She was just being nice. As the parent of an 11 year old, they make very bad liars. I just take everything my children say with a grain of salt. The thing with lies is if you understand peoples motivations in life, what they are interested in, what they desire. Then you can easily see when they are lying, withholding information or distorting their own memories to match with a current assumed reality.
I find that it's good practice to firstly identify peoples motivations and character and then look at everything they say through that prism.
"No teenage brain is. That is why parents also have to instill a reasonable work ethic and show them algorithms for reaching goals"
As the parent of an almost teenager I would say you are wrong. My kids will have a great work ethic, about things they enjoy. Obviously not everyone has the same interests.
For me, when I took programming courses in highschool, it made me realize how meticulous you would have to be to do it correctly. I would spend hours hunting down syntax errors (no internet back then) only to find out i put a comma in the wrong place. Math, I never knew why you would need it because we had computers and calculators. The theory was interesting but repetition - hell thats why we developed computers! to do the same low level repetative tasks over and over.
I loved taking apart computers, electronics, cars, etc and could do it for hours at a time, and I still do. So its not necessarily laziness. I just didnt see the point of doing the same math problems over and over when a computer could do the same operation a million times faster.
tldr, everyones interests are different, even "lazy" teenagers.
"So [outsourcing to the cloud is] like having the worldâ(TM)s best expert hired on to your team just managing your particular system. "
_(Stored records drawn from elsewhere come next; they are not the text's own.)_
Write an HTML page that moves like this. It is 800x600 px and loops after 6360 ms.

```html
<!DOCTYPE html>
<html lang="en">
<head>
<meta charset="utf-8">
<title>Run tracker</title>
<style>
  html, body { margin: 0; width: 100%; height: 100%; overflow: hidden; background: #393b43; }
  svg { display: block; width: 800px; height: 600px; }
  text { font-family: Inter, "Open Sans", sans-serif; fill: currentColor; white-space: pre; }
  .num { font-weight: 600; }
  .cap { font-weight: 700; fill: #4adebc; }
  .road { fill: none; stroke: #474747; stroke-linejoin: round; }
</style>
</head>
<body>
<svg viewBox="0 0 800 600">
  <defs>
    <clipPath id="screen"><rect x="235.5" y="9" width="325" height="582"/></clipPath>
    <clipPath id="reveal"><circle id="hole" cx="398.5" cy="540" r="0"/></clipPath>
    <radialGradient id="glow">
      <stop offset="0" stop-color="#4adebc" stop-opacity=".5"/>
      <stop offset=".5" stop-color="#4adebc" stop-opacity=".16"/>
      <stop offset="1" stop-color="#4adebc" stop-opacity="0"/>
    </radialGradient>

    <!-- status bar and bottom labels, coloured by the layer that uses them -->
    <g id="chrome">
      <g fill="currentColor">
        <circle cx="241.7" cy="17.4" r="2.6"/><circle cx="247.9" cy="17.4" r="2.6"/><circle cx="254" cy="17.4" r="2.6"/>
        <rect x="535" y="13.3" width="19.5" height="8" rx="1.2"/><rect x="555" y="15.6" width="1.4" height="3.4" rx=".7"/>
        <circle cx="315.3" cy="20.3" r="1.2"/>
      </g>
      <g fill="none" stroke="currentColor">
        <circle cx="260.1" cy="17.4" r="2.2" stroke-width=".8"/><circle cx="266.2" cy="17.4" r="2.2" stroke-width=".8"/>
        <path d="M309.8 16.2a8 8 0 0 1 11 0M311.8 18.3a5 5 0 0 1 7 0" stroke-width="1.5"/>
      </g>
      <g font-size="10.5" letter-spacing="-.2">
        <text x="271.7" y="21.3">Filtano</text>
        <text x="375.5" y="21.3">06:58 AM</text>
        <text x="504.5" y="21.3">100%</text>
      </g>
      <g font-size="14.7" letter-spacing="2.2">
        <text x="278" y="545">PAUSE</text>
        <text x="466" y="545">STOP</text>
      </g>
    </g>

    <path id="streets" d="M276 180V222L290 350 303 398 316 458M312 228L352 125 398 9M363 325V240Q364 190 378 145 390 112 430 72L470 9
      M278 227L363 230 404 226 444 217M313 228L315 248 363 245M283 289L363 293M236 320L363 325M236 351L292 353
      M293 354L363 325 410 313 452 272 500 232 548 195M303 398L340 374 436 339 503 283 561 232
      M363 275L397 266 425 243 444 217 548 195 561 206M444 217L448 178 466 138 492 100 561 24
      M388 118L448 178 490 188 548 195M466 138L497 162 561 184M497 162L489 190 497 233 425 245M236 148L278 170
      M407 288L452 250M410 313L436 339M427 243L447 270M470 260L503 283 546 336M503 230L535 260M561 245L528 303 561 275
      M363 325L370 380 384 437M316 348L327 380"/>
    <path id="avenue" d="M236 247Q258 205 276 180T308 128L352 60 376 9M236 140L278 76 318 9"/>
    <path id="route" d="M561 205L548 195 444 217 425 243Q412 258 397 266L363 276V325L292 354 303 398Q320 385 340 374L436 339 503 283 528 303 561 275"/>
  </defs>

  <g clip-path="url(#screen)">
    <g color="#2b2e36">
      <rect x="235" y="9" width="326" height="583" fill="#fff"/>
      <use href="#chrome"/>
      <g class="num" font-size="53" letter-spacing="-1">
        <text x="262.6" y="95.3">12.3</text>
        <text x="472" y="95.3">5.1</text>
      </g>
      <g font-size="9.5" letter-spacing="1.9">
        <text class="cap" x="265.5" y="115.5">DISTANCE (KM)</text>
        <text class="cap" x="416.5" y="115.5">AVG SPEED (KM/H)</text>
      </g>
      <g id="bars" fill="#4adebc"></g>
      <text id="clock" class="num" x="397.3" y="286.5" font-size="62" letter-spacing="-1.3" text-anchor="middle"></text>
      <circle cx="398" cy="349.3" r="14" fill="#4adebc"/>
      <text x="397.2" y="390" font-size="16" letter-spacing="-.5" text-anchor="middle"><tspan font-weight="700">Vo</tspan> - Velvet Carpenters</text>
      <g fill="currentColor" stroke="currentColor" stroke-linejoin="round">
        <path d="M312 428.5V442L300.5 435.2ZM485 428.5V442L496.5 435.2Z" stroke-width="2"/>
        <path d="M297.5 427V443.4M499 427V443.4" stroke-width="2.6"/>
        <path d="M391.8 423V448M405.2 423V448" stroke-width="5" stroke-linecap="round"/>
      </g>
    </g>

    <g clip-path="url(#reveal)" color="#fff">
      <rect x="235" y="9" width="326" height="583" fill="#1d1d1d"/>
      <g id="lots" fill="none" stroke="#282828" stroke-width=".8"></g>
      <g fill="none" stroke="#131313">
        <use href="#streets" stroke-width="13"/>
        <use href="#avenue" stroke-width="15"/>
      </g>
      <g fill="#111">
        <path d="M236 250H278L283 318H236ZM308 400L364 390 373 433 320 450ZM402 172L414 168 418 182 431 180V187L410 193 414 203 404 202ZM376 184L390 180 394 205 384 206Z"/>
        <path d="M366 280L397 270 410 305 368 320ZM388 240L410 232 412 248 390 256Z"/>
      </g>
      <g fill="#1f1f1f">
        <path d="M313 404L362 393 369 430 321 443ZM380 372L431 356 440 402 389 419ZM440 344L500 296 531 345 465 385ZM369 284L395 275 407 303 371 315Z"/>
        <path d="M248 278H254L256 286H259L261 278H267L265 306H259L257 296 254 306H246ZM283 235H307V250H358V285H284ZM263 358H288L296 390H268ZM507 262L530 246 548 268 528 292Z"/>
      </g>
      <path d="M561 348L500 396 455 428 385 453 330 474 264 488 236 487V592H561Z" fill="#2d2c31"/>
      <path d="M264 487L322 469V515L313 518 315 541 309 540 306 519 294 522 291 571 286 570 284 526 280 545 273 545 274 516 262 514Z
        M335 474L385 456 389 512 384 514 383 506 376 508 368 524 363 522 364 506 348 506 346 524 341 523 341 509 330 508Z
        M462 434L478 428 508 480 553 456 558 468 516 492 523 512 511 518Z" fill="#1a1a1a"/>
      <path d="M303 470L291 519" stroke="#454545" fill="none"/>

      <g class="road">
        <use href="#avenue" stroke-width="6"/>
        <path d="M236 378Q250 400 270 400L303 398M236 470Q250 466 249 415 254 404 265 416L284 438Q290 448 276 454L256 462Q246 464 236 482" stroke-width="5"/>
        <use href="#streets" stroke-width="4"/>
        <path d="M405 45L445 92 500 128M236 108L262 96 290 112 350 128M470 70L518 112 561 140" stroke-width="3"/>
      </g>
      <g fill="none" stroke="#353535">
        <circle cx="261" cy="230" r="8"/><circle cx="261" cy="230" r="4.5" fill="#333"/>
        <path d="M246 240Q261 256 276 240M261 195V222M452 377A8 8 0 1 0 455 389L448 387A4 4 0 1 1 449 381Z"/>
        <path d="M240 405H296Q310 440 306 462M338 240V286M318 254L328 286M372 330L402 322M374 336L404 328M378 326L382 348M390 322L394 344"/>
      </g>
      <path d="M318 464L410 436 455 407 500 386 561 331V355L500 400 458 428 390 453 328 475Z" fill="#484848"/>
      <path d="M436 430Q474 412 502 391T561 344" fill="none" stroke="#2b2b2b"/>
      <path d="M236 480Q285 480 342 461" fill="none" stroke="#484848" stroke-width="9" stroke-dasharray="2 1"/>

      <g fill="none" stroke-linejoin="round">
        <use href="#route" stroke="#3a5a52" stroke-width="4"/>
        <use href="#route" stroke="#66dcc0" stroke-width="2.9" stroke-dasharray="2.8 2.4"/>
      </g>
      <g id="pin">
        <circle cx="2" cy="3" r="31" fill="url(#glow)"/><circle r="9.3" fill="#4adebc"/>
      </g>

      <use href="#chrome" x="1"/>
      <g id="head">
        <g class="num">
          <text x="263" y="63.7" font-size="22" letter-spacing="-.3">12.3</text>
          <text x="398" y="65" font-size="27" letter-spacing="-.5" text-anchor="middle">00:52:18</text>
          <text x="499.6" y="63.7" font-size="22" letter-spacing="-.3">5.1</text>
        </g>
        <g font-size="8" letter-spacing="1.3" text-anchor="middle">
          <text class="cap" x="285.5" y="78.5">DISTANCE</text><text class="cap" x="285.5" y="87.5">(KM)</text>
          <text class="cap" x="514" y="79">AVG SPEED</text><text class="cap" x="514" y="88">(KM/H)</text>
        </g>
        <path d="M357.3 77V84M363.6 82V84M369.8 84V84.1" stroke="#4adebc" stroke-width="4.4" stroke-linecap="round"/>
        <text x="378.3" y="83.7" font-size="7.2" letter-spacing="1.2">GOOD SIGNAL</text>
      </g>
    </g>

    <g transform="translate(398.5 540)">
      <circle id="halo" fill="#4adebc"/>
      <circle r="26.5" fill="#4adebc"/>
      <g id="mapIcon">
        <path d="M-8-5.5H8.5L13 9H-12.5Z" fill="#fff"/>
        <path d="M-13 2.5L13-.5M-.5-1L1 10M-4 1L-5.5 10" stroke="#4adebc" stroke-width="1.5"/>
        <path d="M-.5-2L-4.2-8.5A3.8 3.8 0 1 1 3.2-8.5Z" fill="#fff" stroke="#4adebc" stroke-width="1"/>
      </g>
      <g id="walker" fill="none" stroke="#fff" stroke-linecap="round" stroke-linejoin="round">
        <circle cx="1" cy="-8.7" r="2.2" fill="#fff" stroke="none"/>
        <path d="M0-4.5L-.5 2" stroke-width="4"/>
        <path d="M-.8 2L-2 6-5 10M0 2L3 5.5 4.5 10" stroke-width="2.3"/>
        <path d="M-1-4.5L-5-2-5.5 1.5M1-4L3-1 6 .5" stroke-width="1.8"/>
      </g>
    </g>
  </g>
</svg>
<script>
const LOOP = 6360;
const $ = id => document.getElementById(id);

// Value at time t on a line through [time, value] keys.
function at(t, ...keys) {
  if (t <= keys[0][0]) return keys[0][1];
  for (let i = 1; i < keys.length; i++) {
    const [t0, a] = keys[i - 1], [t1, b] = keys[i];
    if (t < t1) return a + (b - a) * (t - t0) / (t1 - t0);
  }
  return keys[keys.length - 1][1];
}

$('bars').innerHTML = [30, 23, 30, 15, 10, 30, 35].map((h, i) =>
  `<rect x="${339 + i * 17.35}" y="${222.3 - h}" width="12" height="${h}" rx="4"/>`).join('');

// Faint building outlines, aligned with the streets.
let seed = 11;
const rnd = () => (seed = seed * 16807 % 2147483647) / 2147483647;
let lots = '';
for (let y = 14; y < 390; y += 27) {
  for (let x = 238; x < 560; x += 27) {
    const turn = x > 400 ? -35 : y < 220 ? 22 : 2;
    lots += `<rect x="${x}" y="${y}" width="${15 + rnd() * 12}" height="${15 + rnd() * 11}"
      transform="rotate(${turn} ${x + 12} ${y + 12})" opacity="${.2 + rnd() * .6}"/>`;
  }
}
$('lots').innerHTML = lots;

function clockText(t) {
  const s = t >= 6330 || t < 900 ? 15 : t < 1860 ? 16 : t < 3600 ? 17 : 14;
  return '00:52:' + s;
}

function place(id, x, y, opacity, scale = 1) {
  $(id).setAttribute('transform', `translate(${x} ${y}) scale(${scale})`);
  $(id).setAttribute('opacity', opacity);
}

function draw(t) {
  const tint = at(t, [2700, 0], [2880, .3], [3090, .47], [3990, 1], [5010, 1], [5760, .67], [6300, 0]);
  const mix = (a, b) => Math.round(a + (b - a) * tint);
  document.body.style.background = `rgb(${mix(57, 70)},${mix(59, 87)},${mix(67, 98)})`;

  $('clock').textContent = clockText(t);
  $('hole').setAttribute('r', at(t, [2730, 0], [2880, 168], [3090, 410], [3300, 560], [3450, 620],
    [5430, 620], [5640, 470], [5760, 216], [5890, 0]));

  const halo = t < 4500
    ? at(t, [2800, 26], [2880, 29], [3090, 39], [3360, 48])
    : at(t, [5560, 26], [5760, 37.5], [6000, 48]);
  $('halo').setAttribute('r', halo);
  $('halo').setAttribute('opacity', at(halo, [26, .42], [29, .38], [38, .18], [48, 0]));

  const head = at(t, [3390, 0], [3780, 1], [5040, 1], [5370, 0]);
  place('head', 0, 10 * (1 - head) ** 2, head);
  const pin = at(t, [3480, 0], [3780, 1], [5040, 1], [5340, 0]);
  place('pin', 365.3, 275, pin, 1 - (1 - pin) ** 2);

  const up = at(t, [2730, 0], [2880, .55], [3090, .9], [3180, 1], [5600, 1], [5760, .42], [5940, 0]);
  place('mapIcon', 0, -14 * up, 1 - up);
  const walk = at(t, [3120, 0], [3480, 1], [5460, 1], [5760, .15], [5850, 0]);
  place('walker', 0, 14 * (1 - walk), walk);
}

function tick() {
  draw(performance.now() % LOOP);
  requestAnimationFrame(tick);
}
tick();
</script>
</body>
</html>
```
No, its more like having the cheapest possible person from the cheapest possible country, reading scripts and excerpts from manuals back to you while being oh so polite about it. And then after your 2 hour phone call, blaming any other vendor or technology you are using which *must* be the cause of all the problems.
Surely its not their flawless product, which even though they are in tech support and must listen to peoples issues all day, has absolutely zero flaws they are willing to admit.
Fact, no one cares more about your data than you do. That ain't never going to change.
This interview transcript (cant watch, get player error) is laughably sparse on any real strategy except "outsource to us!". I feel dumber for having read it.
So how do you explain canada then? I converted our business to chip and pin 3 or so years ago. It was either that or be on the hook for more fees from the credit card company.
Our payment processor issued us new pinpads, as all equipment is leased. Some older POS software had to be retrofitted. Took about 2 months of work for a medium business with about 15 tills and that includes all emails and vendors writing updates. The whole country did it pretty much at the same time a few years ago, so the vendors knew they would have to update or they would lose business.
Now here in canada, there is exactly 1 store that i frequent that does not have chip and pin. Sure it offloads the burden onto the customer, but generally if peoples cards are compromised, its because of some kind of skimming and camera going on, same as at ATMs. Based on the volume of fraud transactions, the bank generally knows about the fraud before you do and issues you another card.
Contrast that to my friend who got back from the states. He was on a 3 day trip, no one uses chip and pin down there and his card was almost immediately compromised (he thinks the cab company that he used). They called him on the second day asking him if he had made any large volume purchases in new york (he was in the south).
Looking backwards, it seems kind of ridiculous that a few scribbles were allowed to authenticate large financial transactions for so long. No one ever contests a signature. I have never seen it happen. A pin on the other hand is a pin. You either have it or you dont.